Blessed with a number of elevated tees, the Plantation Course offers some of the finest ocean views golfers can enjoy, and with generous fairways sloping down from many tees this is a golf course that enables the everyday golfer—without PGA Tour style distance off the tee—to feel pretty content with her driving distance. Just take out the driver, send the ball out moderately straight and high and the golf course does the rest.
Kapalua’s tour heritage extends to its Bay Course (see next page), while the 10-court Kapalua Tennis Garden has been carved out of Kapalua’s lush, indigenous, tropical foliage. In short, it’s a perfect vacation destination.

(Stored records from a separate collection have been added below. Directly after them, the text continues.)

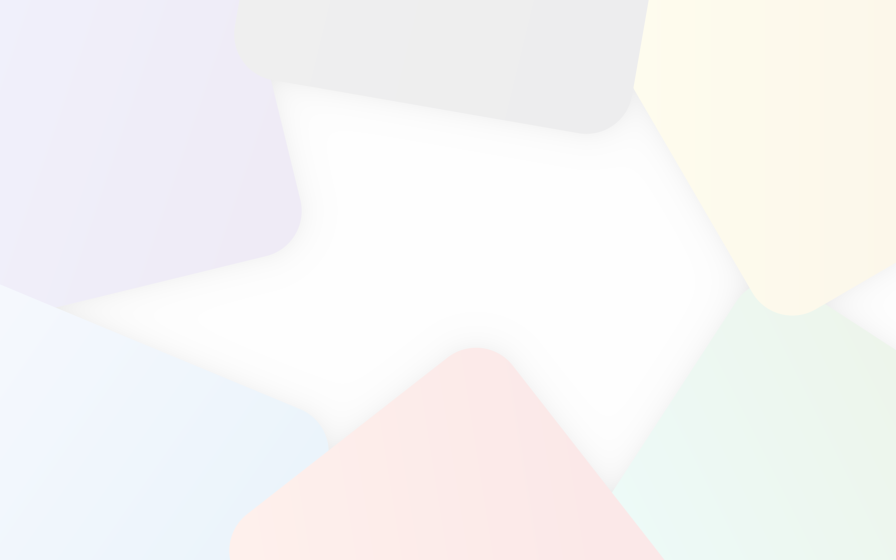
Reproduce this background procedurally as a WebGL 1 fragment shader.

```glsl
precision mediump float;
// Pale rounded cards tilt in from every side around an empty white centre.
// Each card is a rotated rounded-box distance with a two-colour gradient;
// soft shadows gather on the white ground below all the cards.

#define CORNER_RADIUS 0.083
#define SHADOW_REACH 0.022
#define SHADOW_DEPTH 0.035
#define GROUND vec3(0.996)

uniform vec2 u_resolution;

// Distance to a rounded box; size is signed and points inward from its corner.
float cardDistance(vec2 p, vec2 corner, float angle, vec2 size) {
  float c = cos(angle), s = sin(angle);
  vec2 local = mat2(c, -s, s, c) * (p - corner);
  vec2 q = abs(local - 0.5 * size) - 0.5 * abs(size) + CORNER_RADIUS;
  return length(max(q, 0.0)) + min(max(q.x, q.y), 0.0) - CORNER_RADIUS;
}

// Linear blend of two colours between two points.
vec3 gradient(vec2 p, vec2 start, vec2 end, vec3 first, vec3 last) {
  vec2 axis = end - start;
  return mix(first, last, clamp(dot(p - start, axis) / dot(axis, axis), 0.0, 1.0));
}

// Lays a card over the ink (rgb, premultiplied, plus coverage) and adds its shadow.
void addCard(inout vec4 ink, inout float light, float d, vec3 color) {
  float pixel = 1.0 / u_resolution.y;
  float cover = 1.0 - smoothstep(-0.75 * pixel, 0.75 * pixel, d);
  ink = mix(ink, vec4(color, 1.0), cover);
  light *= 1.0 - SHADOW_DEPTH * exp(-max(d, 0.0) / SHADOW_REACH);
}

void main() {
  vec2 p = gl_FragCoord.xy / u_resolution.y;
  vec4 ink = vec4(0.0);
  float light = 1.0;

  // Green, lower right
  addCard(ink, light,
    cardDistance(p, vec2(1.360, 0.531), -0.577, vec2(1.0, -1.0)),
    gradient(p, vec2(1.1, 0.1), vec2(1.6, 0.35),
      vec3(0.929, 0.980, 0.969), vec3(0.929, 0.961, 0.922)));

  // Yellow, upper right
  addCard(ink, light,
    cardDistance(p, vec2(1.385, 0.406), 0.527, vec2(1.0, 1.0)),
    gradient(p, vec2(1.13, 0.8), vec2(1.6, 0.8),
      vec3(0.996, 0.988, 0.933), vec3(0.988, 0.969, 0.918)));

  // Lavender, upper left
  addCard(ink, light,
    cardDistance(p, vec2(0.556, 0.5625), 0.240, vec2(-0.9, 0.9)),
    gradient(p, vec2(0.0, 1.0), vec2(0.53, 0.82),
      vec3(0.941, 0.941, 0.984), vec3(0.937, 0.922, 0.965)));

  // Grey, top
  addCard(ink, light,
    cardDistance(p, vec2(1.1146, 0.748), -0.172, vec2(-0.72, 0.9)),
    gradient(p, vec2(0.42, 0.95), vec2(1.12, 0.78),
      vec3(0.937), vec3(0.929, 0.929, 0.933)));

  // Blue, lower left
  addCard(ink, light,
    cardDistance(p, vec2(0.6125, 0.2375), -0.394, vec2(-1.0, -1.0)),
    gradient(p, vec2(0.0, 0.45), vec2(0.5, 0.1),
      vec3(0.961, 0.973, 0.994), vec3(0.922, 0.957, 0.984)));

  // Pink, bottom
  addCard(ink, light,
    cardDistance(p, vec2(0.8646, 0.4125), 0.663, vec2(-0.62, -1.0)),
    gradient(p, vec2(0.42, 0.1), vec2(1.05, 0.2),
      vec3(0.996, 0.941, 0.925), vec3(0.984, 0.910, 0.910)));

  // Cards over the shaded ground
  gl_FragColor = vec4(ink.rgb + (1.0 - ink.a) * GROUND * light, 1.0);
}
```
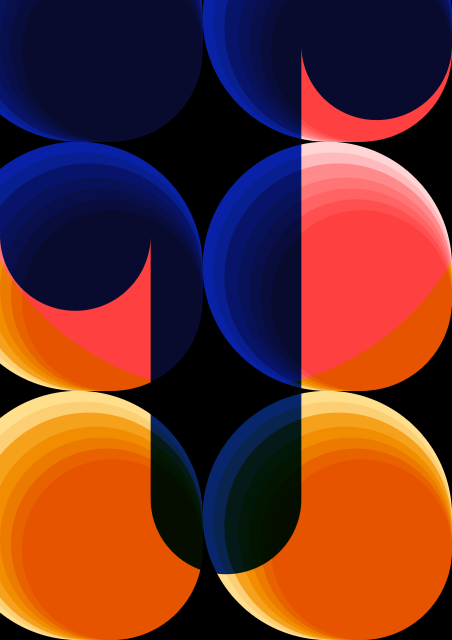
Give the GLSL for this background, as a Shadertoy shader.

```glsl
// Grid of nested discs, recoloured by one large disc and three hanging round-ended bars.

// Layout, in units of canvas height
const float WIDTH = 0.7057;
const float CELL = 0.3893;
const int RINGS = 7;
const float RING_STEP = 0.0085;
const float EXTRA_STEP = 0.0025;   // wider gap before the fourth ring
const vec2 BIG_CENTER = vec2(0.35285, 0.797);
const float BIG_RADIUS = 0.4077;
const float BAR_RADIUS = WIDTH / 6.0;
const vec3 BAR_ENDS = vec3(0.632, 0.2204, 0.930);
const vec3 BACKDROP = vec3(0.0);

// Ring colours, from outermost to innermost
const vec3 ORANGE[RINGS] = vec3[RINGS](
    vec3(1.00, 0.87, 0.55), vec3(0.99, 0.81, 0.46), vec3(0.96, 0.63, 0.11),
    vec3(0.95, 0.55, 0.00), vec3(0.93, 0.48, 0.00), vec3(0.91, 0.39, 0.00),
    vec3(0.90, 0.33, 0.00));
const vec3 PINK[RINGS] = vec3[RINGS](
    vec3(1.00, 0.83, 0.83), vec3(1.00, 0.73, 0.74), vec3(1.00, 0.54, 0.55),
    vec3(1.00, 0.46, 0.46), vec3(1.00, 0.39, 0.39), vec3(1.00, 0.31, 0.31),
    vec3(1.00, 0.25, 0.25));
const vec3 BLUE[RINGS] = vec3[RINGS](
    vec3(0.03, 0.13, 0.65), vec3(0.03, 0.12, 0.57), vec3(0.03, 0.08, 0.41),
    vec3(0.03, 0.07, 0.35), vec3(0.03, 0.06, 0.29), vec3(0.03, 0.05, 0.23),
    vec3(0.03, 0.04, 0.18));
const vec3 GREEN[RINGS] = vec3[RINGS](
    vec3(0.03, 0.15, 0.42), vec3(0.03, 0.14, 0.31), vec3(0.02, 0.10, 0.09),
    vec3(0.01, 0.09, 0.03), vec3(0.01, 0.08, 0.00), vec3(0.02, 0.06, 0.00),
    vec3(0.02, 0.05, 0.00));

// Antialiased fill of a signed distance
float coverage(float dist) {
    return clamp(0.5 - dist * iResolution.y, 0.0, 1.0);
}

float discDistance(vec2 p, vec2 center, float radius) {
    return length(p - center) - radius;
}

// Bar running upward without end from a half-round lower tip
float barDistance(vec2 p, vec2 tipCenter) {
    vec2 d = p - tipCenter;
    return length(vec2(d.x, min(d.y, 0.0))) - BAR_RADIUS;
}

void mainImage(out vec4 fragColor, in vec2 fragCoord) {
    vec2 p = fragCoord / iResolution.xy * vec2(WIDTH, 1.0);

    // Regions that choose the palette; adding coverage hides seams between bars
    float inBig = coverage(discDistance(p, BIG_CENTER, BIG_RADIUS));
    float inBars = 0.0;
    for (int i = 0; i < 3; i++) {
        vec2 tip = vec2(BAR_RADIUS * float(2 * i + 1), BAR_ENDS[i]);
        inBars += coverage(barDistance(p, tip));
    }
    inBars = min(inBars, 1.0);

    // Nested discs, all touching the right and lower sides of their cell
    vec2 cell = mod(vec2(WIDTH - p.x, p.y), CELL);
    vec3 color = BACKDROP;
    for (int i = 0; i < RINGS; i++) {
        float radius = 0.5 * CELL - RING_STEP * float(i);
        radius -= i >= 3 ? EXTRA_STEP : 0.0;
        vec3 warm = mix(ORANGE[i], PINK[i], inBig);
        vec3 cool = mix(GREEN[i], BLUE[i], inBig);
        float inRing = coverage(discDistance(cell, vec2(radius), radius));
        color = mix(color, mix(warm, cool, inBars), inRing);
    }

    fragColor = vec4(color, 1.0);
}
```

to suggest the Bay Course deputizes for Kapalua’s Plantation Course is to completely undermine the world-class quality and awe-inspiring location of the Bay Course, which has hosted over 20 professional tournaments and features the only golf hole in all of Maui that actually plays over the ocean.
The Bay Course opened in 1975 and ever since hosting its first tournament—the 1983 Kapalua International—it has been widely recognized as one of the favorite courses of tour pros. Just ask Morgan Pressel, who famously won the Kapalua LPGA Classic here in 2008, or Greg Norman, the former men’s world No.1 who earned his first victory on American soil here.
The fifth hole (pictured) is worth the green fee all on its own and is simply one of the most spectacular golf holes in the world.
A par-3 that plays 135 yards from the forward tee, the tee shot demands that golfers play over the surf-washed rocks of the bay, with views out across the Lahaina Roads channel that separates Maui from the neighboring island of Moloka’i.